◆ **Task directions**: In the records below, find every line with the word "weather" and copy it.

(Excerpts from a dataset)
===============

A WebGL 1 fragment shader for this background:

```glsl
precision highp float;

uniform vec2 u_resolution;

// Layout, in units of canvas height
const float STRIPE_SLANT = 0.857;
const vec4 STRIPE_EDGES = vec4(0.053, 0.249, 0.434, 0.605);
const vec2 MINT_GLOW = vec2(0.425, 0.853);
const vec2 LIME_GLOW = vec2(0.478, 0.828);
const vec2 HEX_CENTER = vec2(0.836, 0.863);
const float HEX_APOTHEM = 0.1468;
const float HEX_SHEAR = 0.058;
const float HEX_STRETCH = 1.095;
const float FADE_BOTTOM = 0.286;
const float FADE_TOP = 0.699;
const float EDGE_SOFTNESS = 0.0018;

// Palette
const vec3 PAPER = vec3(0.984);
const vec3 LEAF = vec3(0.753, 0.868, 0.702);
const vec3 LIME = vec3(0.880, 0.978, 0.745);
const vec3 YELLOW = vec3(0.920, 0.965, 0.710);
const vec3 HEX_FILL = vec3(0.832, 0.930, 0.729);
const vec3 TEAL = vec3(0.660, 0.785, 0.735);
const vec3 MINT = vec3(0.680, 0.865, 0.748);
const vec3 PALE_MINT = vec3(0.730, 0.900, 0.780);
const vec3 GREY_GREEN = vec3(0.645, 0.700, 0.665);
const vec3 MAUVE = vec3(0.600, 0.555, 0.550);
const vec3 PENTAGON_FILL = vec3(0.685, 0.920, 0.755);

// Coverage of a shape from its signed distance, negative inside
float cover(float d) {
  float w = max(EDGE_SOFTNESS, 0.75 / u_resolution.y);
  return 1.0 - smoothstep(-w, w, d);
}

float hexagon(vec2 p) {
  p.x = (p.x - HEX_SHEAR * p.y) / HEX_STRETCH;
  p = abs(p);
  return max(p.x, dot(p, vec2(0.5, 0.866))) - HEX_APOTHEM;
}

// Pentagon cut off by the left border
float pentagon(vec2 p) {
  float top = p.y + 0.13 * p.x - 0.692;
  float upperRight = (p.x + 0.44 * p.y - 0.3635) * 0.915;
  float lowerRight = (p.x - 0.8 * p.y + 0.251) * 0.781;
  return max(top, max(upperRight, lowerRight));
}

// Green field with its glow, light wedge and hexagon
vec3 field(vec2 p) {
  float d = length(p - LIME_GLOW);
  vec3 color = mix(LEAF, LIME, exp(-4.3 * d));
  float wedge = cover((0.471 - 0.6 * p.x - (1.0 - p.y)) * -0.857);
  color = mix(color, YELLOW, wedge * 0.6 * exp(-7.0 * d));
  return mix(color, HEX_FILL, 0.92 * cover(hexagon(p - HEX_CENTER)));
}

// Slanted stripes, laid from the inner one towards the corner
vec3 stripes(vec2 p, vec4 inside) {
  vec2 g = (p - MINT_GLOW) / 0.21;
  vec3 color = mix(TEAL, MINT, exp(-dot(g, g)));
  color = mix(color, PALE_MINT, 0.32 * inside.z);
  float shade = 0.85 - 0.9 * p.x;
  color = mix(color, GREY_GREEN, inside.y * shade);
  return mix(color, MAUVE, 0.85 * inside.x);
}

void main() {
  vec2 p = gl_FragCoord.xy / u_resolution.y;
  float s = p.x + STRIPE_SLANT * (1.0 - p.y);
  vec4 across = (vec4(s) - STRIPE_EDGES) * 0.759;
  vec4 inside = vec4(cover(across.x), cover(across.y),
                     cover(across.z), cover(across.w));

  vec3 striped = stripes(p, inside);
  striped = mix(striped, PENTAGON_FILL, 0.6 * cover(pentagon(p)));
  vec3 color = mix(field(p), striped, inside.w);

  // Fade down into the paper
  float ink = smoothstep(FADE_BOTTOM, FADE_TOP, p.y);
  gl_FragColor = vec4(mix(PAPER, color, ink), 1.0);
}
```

===============

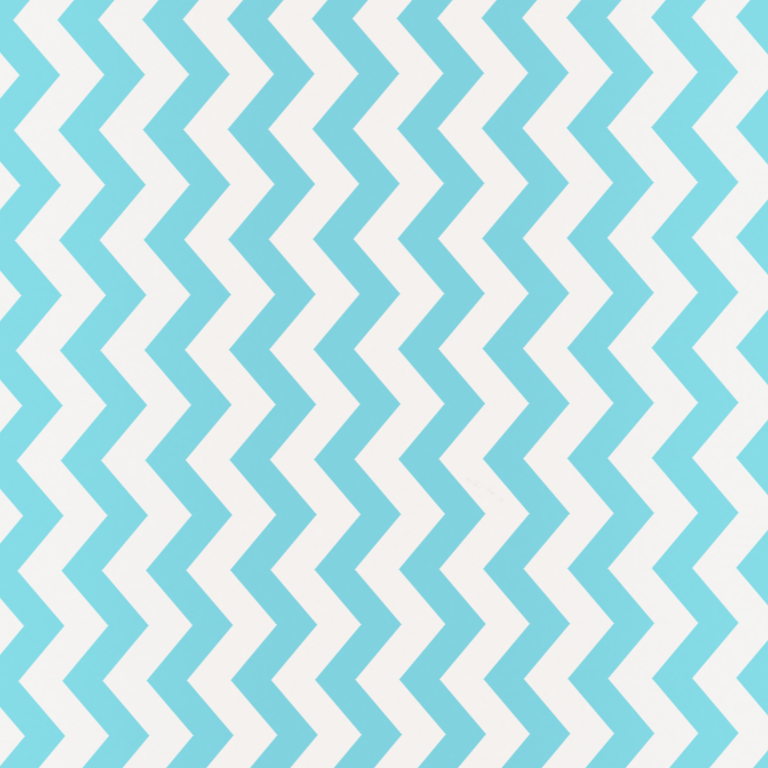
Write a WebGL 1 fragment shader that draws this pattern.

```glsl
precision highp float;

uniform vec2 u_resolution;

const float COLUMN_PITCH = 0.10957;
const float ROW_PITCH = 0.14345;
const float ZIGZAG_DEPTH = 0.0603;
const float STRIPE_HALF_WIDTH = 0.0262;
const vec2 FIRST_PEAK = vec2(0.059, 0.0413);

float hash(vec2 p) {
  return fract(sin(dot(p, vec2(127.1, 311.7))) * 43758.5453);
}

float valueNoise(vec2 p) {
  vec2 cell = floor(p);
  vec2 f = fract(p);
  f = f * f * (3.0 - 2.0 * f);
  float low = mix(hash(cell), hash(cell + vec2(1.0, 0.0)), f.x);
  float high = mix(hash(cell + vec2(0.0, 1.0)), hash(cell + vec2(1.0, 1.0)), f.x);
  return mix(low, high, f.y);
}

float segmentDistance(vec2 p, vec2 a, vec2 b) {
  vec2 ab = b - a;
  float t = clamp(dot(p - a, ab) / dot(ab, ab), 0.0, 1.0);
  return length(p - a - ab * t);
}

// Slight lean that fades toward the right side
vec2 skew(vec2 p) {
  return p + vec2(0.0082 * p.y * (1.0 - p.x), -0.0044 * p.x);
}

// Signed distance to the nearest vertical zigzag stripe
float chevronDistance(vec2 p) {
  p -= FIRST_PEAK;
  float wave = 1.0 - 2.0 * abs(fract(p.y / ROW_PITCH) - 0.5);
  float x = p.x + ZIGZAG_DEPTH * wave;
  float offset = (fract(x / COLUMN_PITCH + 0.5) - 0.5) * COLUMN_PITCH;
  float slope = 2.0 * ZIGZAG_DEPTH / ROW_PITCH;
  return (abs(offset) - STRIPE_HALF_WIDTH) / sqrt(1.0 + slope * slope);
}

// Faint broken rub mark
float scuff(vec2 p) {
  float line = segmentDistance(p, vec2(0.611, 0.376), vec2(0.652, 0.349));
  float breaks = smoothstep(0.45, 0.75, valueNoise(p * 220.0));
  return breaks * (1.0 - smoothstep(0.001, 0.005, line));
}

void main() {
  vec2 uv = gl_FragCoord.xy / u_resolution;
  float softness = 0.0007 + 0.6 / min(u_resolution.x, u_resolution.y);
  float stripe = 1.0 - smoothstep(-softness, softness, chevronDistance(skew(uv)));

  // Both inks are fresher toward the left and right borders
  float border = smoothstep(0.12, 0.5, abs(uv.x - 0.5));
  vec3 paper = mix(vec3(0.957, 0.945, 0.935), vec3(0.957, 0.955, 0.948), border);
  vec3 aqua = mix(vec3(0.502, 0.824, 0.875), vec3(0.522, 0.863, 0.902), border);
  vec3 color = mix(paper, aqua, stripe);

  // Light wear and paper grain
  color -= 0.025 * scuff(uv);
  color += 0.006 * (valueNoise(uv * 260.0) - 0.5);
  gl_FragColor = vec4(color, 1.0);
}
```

===============

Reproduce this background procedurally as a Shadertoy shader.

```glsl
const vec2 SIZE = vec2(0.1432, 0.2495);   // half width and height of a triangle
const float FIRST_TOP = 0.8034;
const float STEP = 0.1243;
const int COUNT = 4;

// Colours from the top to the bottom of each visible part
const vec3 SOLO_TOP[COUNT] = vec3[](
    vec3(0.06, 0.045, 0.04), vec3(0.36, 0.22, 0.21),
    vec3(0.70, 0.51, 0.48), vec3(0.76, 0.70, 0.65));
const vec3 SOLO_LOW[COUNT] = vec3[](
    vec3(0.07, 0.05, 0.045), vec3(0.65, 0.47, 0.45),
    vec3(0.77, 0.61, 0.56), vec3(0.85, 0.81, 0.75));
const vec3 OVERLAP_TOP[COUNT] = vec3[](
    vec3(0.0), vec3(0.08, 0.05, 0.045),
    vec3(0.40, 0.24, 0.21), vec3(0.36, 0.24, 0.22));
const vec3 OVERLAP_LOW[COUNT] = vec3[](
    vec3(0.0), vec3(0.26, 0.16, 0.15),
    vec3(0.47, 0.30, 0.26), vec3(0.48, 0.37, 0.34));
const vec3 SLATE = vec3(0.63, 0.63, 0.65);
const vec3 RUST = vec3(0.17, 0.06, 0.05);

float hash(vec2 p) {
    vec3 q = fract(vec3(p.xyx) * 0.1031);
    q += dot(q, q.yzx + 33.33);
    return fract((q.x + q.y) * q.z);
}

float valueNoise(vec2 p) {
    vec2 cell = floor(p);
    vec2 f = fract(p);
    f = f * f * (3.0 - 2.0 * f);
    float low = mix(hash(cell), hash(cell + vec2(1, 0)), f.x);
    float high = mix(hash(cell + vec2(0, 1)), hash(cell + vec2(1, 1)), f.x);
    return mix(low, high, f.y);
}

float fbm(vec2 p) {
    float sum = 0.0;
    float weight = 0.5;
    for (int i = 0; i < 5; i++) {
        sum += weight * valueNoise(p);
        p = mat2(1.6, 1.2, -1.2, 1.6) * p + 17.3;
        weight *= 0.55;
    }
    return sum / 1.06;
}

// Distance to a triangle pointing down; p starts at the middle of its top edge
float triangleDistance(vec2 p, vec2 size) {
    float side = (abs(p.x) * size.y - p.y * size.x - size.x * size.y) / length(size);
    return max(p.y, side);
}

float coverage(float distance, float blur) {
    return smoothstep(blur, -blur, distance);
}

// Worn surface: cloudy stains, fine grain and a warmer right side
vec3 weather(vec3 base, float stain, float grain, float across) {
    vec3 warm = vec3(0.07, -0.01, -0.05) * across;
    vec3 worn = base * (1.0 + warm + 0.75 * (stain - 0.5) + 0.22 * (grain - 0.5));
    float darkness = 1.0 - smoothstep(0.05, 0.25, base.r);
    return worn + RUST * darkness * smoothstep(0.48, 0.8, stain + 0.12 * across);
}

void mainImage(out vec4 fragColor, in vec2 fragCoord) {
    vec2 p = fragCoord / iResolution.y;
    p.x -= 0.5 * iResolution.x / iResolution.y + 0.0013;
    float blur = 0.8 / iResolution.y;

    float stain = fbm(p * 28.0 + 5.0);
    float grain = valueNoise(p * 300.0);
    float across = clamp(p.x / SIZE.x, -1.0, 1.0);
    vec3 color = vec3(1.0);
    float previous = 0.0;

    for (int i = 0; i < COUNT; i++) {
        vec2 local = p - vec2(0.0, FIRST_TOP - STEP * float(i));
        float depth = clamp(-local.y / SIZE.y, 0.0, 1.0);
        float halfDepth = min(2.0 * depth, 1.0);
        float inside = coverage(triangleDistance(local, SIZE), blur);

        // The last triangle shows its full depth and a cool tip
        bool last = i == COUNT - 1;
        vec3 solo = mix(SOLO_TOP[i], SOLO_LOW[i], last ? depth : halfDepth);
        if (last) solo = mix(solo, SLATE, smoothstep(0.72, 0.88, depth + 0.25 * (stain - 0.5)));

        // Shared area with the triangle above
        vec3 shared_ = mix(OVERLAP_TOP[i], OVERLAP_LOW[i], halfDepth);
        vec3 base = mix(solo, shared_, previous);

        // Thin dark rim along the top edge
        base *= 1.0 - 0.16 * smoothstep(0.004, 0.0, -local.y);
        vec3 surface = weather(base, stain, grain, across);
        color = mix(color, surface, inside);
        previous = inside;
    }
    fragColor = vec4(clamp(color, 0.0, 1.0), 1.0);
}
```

===============

◆ **Your response**:
vec3 weather(vec3 base, float stain, float grain, float across) {
        vec3 surface = weather(base, stain, grain, across);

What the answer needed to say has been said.